LONDON (Reuters) - Productions of Shakespeare in Maori and Mandarin will form part of a theater extravaganza in London to celebrate the Olympic Games in 2012.
Starting on April 23 next year, Shakespeare’s Globe theater will stage all the Bard’s 38 plays, each performed by a different theater company, in a different language.
“It has long been recognized that Shakespeare, as well as a great playwright, has become an international language,” said Dominic Droomgoole, the Globe’s artistic director.
Performances will include the “Taming of the Shrew” in Urdu, “The Tempest” in Arabic, “Troilus and Cressida” in Maori and a production of “King Lear” in Aboriginal languages.

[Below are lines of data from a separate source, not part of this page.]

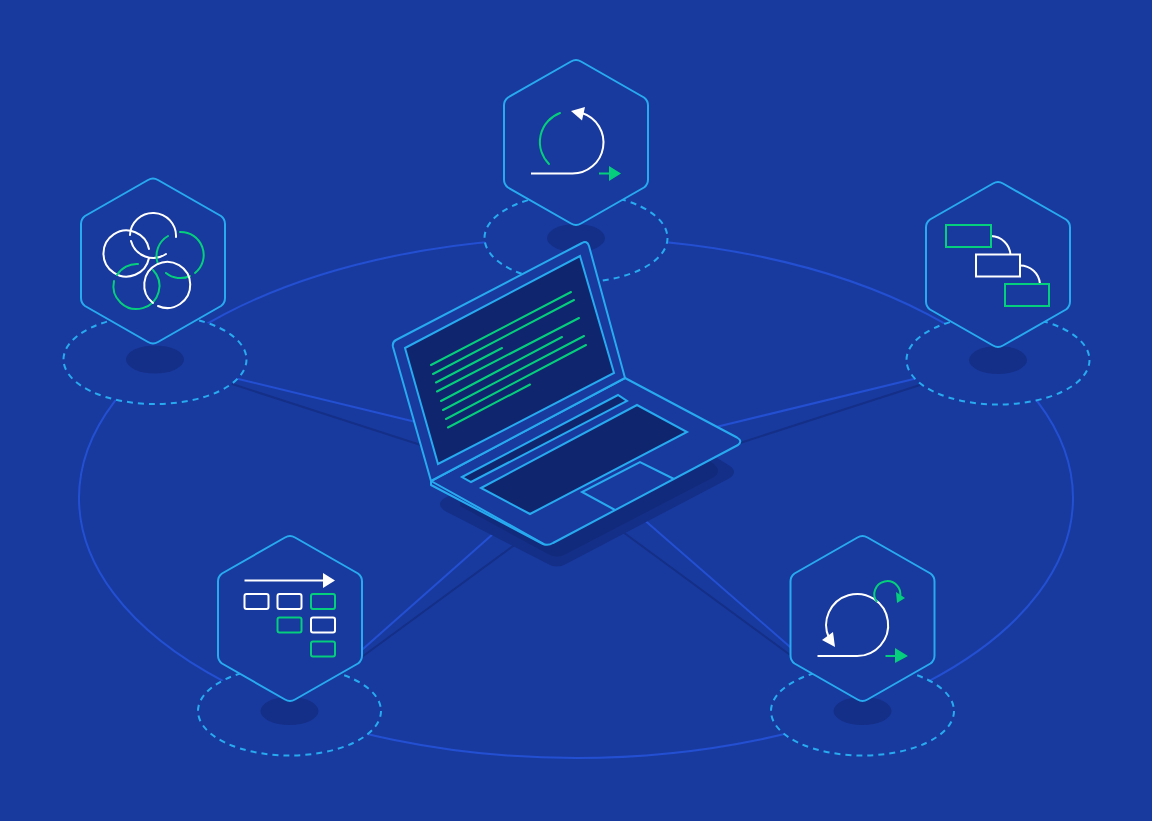
<!DOCTYPE html>
<html lang="en">
<head>
<meta charset="utf-8">
<title>Development process models</title>
<style>
:root {
  --field: #18399e;
  --orbit: #2350d2;
  --shadow: #142f87;
  --outline: #27aaf0;
  --screen: #0f256e;
  --green: #05ce7c;
  --white: #ffffff;
}
html, body { margin: 0; height: 100%; overflow: hidden; background: var(--field); }
svg { display: block; width: 1152px; height: 821px; }
.orbit, .spokes { fill: none; stroke: var(--orbit); stroke-width: 2; }
.spoke-shadows { fill: none; stroke: var(--shadow); stroke-width: 2; }
.pad { fill: var(--field); stroke: var(--outline); stroke-width: 2; stroke-dasharray: 6 5; }
.shadow { fill: var(--shadow); }
.shadow-deep { fill: #122a7b; }
.tile, .body { fill: var(--field); stroke: var(--outline); stroke-width: 2; stroke-linejoin: round; }
.panel { fill: var(--screen); stroke: var(--outline); stroke-width: 2; stroke-linejoin: miter; }
.edge { fill: none; stroke: var(--outline); stroke-width: 2; }
.w, .g { fill: none; stroke-width: 2; }
.w { stroke: var(--white); }
.g { stroke: var(--green); }
.wf { fill: var(--white); }
.gf { fill: var(--green); }
.round { stroke-linecap: round; }
</style>
</head>
<body>
<svg viewBox="0 0 1152 821" role="img" aria-label="Laptop surrounded by five process diagrams">
  <defs>
    <g id="pad">
      <ellipse class="pad" rx="91.5" ry="44.5"/>
      <ellipse class="shadow" rx="29" ry="14"/>
    </g>
    <path id="tile" class="tile" d="M-5 -81Q0 -84 5 -81L68 -45Q72 -42 72 -37V37Q72 42 68 45L5 81Q0 84 -5 81L-68 45Q-72 42 -72 37V-37Q-72 -42 -68 -45Z"/>
    <rect id="card" width="24" height="15" rx="2"/>
  </defs>

  <rect width="1152" height="821" fill="var(--field)"/>
  <ellipse class="orbit" cx="576" cy="498" rx="497" ry="260"/>

  <path class="spoke-shadows" d="M232 384L430 448M740 443L920 385M524 538L355 662M612 524L797 660"/>
  <path class="spokes" d="M230 377L420 423M712 428L922 377M502 526L355 656M626 504L797 653"/>

  <g id="pads">
    <use href="#pad" x="576" y="238"/>
    <use href="#pad" x="155" y="359.5"/>
    <use href="#pad" x="998" y="360"/>
    <use href="#pad" x="289.5" y="711"/>
    <use href="#pad" x="862.5" y="711"/>
  </g>

  <g id="iteration">
    <use href="#tile" x="576" y="142.5"/>
    <path class="g round" d="M560 113A31 31 0 0 0 549 164"/>
    <path class="w" d="M531 173.5H572A31 31 0 0 0 582 113"/>
    <polygon class="wf" points="571,111 585,107 582,120.500"/>
    <path class="g" d="M599 173.500H610"/>
    <polygon class="gf" points="609,166 621,173.500 609,181"/>
  </g>

  <g id="interlocking-rings">
    <use href="#tile" x="153" y="261"/>
    <path class="w round" d="M176 237A23 23 0 1 0 130 235M131 241A23 23 0 0 0 166 254"/>
    <path class="w round" d="M149 249A23 23 0 1 0 149 258"/>
    <path class="g round" d="M168 236A23 23 0 0 0 158 264M166 273A23 23 0 0 0 190 276M195 273A23 23 0 0 0 180 232"/>
    <path class="g round" d="M138 264A23 23 0 0 0 117 275M114 281A23 23 0 1 0 153 270"/>
    <path class="w round" d="M153 303A23 23 0 1 1 158 306"/>
  </g>

  <g id="waterfall">
    <use href="#tile" x="998" y="264.500"/>
    <path class="w" d="M991 236A20 20 0 0 1 1010.500 255M1020 265.500A20 20 0 0 1 1040 284"/>
    <rect class="g" x="946" y="225" width="45" height="22"/>
    <rect class="w" x="976" y="254.500" width="44" height="22"/>
    <rect class="g" x="1005" y="284" width="44" height="22"/>
  </g>

  <g id="incremental">
    <use href="#tile" x="290" y="618.500"/>
    <path class="w" d="M244.500 580.500H324"/>
    <polygon class="wf" points="323,573 335,580.500 323,588"/>
    <g class="w">
      <use href="#card" x="244.500" y="594"/>
      <use href="#card" x="277.500" y="594"/>
      <use href="#card" x="311" y="617.500"/>
    </g>
    <g class="g">
      <use href="#card" x="311" y="594"/>
      <use href="#card" x="277.500" y="617.500"/>
      <use href="#card" x="311" y="641.500"/>
    </g>
  </g>

  <g id="sprint-loop">
    <use href="#tile" x="862.500" y="618.500"/>
    <path class="w" d="M817.500 656H857A31 31 0 1 0 829 638"/>
    <polygon class="wf" points="822,640 833,632 835,647"/>
    <path class="g" d="M877 602A13 13 0 1 1 900 597"/>
    <polygon class="gf" points="896,592 905,598 897,603"/>
    <path class="g" d="M885.500 656H896"/>
    <polygon class="gf" points="895,648 908,656 895,663"/>
  </g>

  <g id="laptop">
    <path class="shadow" d="M443 499L625 400L730 466Q738 472 730 478L566 564Q557 569 548 564L445 511Q436 505 443 499Z"/>
    <path class="shadow-deep" d="M460 494L625 405L714 464Q722 471 714 477L566 554Q557 559 548 554L460 506Z"/>
    <path class="body" d="M431 481L625 378L737 437.500Q743 441 738 445L553 543Q548 546 543 544L431 485Z"/>
    <path class="edge" d="M431 481L544 544"/>
    <path class="body" d="M431 481L393 347Q392 342 396 340L582 243Q587 240 589 246L625 378Z"/>
    <polygon class="panel" points="405,348 580,256 614,373 438,464"/>
    <path class="g round" d="M431 365L571 292M433 374L574 300M436 382.500L502 348M437 391.500L579 318M441 401L562 337M443 410L584 336M446 419L586 345M448 427.500L530 384.500"/>
    <polygon class="panel" points="462,477 618,395 627,401 471,482"/>
    <polygon class="panel" points="481,488 637,405 687,432 530,514"/>
    <path class="edge" d="M615 510L582 492L640 462L674 479"/>
  </g>
</svg>
</body>
</html>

Other languages likely to be showcased include Turkish, Greek, Lithuanian and the Zimbabwean dialect Shona, as well as a performance of “Love’s Labor’s Lost” in sign language.
Shakespeare’s Globe Theater is a faithful reproduction of the original Elizabethan playhouse where Shakespeare’s plays were performed during his life.

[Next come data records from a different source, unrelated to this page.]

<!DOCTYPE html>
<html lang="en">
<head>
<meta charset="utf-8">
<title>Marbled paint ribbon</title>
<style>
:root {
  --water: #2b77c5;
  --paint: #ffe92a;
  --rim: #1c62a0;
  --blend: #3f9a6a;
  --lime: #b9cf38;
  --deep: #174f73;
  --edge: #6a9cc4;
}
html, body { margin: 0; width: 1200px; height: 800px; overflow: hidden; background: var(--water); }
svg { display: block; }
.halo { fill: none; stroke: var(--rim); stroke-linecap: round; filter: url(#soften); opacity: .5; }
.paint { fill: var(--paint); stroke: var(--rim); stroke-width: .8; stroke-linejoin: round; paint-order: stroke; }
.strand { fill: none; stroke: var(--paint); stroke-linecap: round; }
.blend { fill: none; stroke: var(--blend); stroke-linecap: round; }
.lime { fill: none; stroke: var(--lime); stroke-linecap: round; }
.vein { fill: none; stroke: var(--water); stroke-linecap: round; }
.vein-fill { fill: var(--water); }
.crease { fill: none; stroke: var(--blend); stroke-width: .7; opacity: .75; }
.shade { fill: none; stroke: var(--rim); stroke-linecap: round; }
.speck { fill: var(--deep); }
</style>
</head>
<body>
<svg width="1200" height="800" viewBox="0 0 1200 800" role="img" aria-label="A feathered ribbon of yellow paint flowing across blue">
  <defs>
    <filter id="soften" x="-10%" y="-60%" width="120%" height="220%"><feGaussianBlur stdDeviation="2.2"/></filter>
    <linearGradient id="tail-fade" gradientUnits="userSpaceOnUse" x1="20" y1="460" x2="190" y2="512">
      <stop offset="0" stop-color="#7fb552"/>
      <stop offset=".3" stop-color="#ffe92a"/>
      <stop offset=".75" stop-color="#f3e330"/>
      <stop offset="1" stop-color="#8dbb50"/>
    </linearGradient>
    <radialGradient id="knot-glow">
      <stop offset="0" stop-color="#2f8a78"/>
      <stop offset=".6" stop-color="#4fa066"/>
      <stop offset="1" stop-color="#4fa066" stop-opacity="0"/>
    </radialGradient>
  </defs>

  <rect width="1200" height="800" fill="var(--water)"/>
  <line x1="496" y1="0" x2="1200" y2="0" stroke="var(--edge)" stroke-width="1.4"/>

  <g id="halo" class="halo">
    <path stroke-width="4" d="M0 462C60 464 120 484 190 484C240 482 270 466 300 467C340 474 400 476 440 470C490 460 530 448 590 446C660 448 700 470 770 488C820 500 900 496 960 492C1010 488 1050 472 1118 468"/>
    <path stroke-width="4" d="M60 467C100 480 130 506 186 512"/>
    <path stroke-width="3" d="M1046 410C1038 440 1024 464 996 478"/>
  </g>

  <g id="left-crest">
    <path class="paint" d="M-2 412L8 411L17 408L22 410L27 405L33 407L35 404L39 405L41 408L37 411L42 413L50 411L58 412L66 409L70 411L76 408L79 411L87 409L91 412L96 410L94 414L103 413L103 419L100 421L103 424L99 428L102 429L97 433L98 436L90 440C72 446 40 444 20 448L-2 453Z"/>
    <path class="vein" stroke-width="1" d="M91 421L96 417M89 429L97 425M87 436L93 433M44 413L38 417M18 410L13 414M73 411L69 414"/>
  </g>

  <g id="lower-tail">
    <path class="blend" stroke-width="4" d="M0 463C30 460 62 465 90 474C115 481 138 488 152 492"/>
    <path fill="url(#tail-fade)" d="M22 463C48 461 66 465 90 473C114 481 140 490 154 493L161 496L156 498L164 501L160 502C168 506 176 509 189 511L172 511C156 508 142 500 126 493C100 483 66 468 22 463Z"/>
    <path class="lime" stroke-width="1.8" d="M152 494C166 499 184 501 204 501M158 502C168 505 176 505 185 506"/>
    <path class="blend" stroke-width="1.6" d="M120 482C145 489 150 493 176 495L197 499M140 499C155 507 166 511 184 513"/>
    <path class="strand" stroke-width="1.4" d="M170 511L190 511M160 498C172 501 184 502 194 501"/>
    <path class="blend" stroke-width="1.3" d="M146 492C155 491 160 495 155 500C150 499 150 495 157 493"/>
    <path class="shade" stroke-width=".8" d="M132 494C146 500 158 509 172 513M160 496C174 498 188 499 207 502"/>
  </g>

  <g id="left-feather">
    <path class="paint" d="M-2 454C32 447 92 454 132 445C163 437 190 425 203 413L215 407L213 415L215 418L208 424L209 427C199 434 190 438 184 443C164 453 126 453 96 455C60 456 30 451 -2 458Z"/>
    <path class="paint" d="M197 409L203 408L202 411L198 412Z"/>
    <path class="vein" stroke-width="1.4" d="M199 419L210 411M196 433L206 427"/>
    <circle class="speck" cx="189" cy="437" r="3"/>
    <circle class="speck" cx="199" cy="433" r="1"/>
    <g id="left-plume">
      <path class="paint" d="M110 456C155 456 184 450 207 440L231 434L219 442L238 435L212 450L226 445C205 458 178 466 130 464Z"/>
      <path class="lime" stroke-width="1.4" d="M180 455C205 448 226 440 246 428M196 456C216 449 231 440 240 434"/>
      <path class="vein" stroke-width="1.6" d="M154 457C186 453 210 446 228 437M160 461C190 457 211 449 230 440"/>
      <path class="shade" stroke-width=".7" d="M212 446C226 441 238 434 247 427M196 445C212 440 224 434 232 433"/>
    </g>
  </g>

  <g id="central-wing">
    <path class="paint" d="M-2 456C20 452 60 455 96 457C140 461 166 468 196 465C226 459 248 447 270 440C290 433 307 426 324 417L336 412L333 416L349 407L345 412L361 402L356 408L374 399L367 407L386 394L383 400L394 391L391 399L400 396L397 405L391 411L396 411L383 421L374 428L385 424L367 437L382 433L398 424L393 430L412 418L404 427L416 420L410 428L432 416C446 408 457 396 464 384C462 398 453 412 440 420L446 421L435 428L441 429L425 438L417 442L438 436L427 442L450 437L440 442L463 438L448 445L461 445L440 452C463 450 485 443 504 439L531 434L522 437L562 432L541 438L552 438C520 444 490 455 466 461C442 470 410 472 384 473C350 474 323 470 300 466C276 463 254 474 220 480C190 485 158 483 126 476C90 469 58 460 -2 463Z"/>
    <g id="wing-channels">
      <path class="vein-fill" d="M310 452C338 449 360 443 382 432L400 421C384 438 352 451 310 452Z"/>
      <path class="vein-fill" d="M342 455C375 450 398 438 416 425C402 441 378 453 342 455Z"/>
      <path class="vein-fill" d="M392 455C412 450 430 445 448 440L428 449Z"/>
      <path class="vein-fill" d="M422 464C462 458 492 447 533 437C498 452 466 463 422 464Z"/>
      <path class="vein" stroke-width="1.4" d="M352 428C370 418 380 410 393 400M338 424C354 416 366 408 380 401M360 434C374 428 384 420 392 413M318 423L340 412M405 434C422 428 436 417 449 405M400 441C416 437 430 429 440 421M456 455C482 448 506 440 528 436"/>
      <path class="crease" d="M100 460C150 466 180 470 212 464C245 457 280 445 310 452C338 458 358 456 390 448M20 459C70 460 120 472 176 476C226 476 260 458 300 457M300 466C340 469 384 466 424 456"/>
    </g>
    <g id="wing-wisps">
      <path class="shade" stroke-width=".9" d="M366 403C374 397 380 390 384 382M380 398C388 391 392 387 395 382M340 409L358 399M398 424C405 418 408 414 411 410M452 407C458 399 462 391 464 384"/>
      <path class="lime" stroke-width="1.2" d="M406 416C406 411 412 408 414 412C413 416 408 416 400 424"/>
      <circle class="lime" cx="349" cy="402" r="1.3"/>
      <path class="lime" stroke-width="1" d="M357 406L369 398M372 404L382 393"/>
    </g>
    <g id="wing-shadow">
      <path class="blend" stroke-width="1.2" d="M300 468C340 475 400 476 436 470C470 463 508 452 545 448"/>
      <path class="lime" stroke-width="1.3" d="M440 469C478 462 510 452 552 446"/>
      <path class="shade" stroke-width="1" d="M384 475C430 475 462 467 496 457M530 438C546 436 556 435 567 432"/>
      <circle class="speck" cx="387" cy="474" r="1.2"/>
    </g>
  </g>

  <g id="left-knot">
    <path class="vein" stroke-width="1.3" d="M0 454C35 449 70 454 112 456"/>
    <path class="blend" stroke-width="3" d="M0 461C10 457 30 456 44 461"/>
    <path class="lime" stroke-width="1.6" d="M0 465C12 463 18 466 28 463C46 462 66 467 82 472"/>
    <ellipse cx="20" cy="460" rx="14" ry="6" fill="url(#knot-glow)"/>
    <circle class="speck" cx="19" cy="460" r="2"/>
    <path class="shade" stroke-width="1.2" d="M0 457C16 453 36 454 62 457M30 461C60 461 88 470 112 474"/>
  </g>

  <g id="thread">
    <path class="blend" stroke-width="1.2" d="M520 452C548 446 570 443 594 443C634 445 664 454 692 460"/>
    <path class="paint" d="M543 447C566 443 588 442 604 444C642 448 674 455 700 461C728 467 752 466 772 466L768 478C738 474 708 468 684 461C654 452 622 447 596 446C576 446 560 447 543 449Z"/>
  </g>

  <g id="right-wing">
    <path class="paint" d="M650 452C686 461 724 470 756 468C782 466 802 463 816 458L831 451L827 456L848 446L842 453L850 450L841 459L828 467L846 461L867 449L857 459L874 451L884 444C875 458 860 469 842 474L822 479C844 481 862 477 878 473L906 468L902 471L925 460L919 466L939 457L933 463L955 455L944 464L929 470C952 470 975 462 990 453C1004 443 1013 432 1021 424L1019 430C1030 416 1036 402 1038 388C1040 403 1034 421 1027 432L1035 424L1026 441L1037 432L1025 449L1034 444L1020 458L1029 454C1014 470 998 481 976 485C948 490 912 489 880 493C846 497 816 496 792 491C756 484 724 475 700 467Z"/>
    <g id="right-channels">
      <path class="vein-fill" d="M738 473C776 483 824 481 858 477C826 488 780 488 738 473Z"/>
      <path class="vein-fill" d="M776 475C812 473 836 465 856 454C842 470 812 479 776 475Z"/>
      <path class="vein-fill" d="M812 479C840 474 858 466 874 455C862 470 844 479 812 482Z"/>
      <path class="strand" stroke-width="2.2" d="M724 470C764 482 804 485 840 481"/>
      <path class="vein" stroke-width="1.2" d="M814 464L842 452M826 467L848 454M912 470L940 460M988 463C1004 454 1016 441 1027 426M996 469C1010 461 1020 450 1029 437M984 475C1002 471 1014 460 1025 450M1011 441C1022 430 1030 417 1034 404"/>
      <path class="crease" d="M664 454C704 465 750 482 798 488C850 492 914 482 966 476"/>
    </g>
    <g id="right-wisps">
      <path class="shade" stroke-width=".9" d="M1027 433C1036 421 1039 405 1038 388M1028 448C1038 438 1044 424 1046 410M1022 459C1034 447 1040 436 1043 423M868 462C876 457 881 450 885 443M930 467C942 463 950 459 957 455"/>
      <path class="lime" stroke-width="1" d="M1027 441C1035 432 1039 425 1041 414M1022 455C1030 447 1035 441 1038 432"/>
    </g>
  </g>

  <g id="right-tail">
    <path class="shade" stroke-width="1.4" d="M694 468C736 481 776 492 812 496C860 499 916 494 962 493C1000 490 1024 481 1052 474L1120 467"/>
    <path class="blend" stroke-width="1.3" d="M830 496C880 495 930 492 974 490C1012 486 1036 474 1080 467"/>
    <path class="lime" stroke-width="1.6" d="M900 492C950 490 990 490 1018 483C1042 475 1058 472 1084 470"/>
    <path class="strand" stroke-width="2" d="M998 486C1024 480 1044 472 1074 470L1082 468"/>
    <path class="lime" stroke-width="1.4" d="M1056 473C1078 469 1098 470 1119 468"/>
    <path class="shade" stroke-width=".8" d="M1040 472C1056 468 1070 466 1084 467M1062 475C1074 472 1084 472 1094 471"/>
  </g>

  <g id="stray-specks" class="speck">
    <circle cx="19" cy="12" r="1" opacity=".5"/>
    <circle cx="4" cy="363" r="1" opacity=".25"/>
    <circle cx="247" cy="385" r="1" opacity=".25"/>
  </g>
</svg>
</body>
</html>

The modern-day Globe is located on the south bank of the River Thames a stone’s throw from where the original theater used to exist and is built to similar specifications with an open-air stage, standing room in front of the stage for inexpensive “groundling” tickets and a thatched roof over the galleries for those willing to pay more for a seat.
Reporting by Caroline Copley; editing by Paul Casciato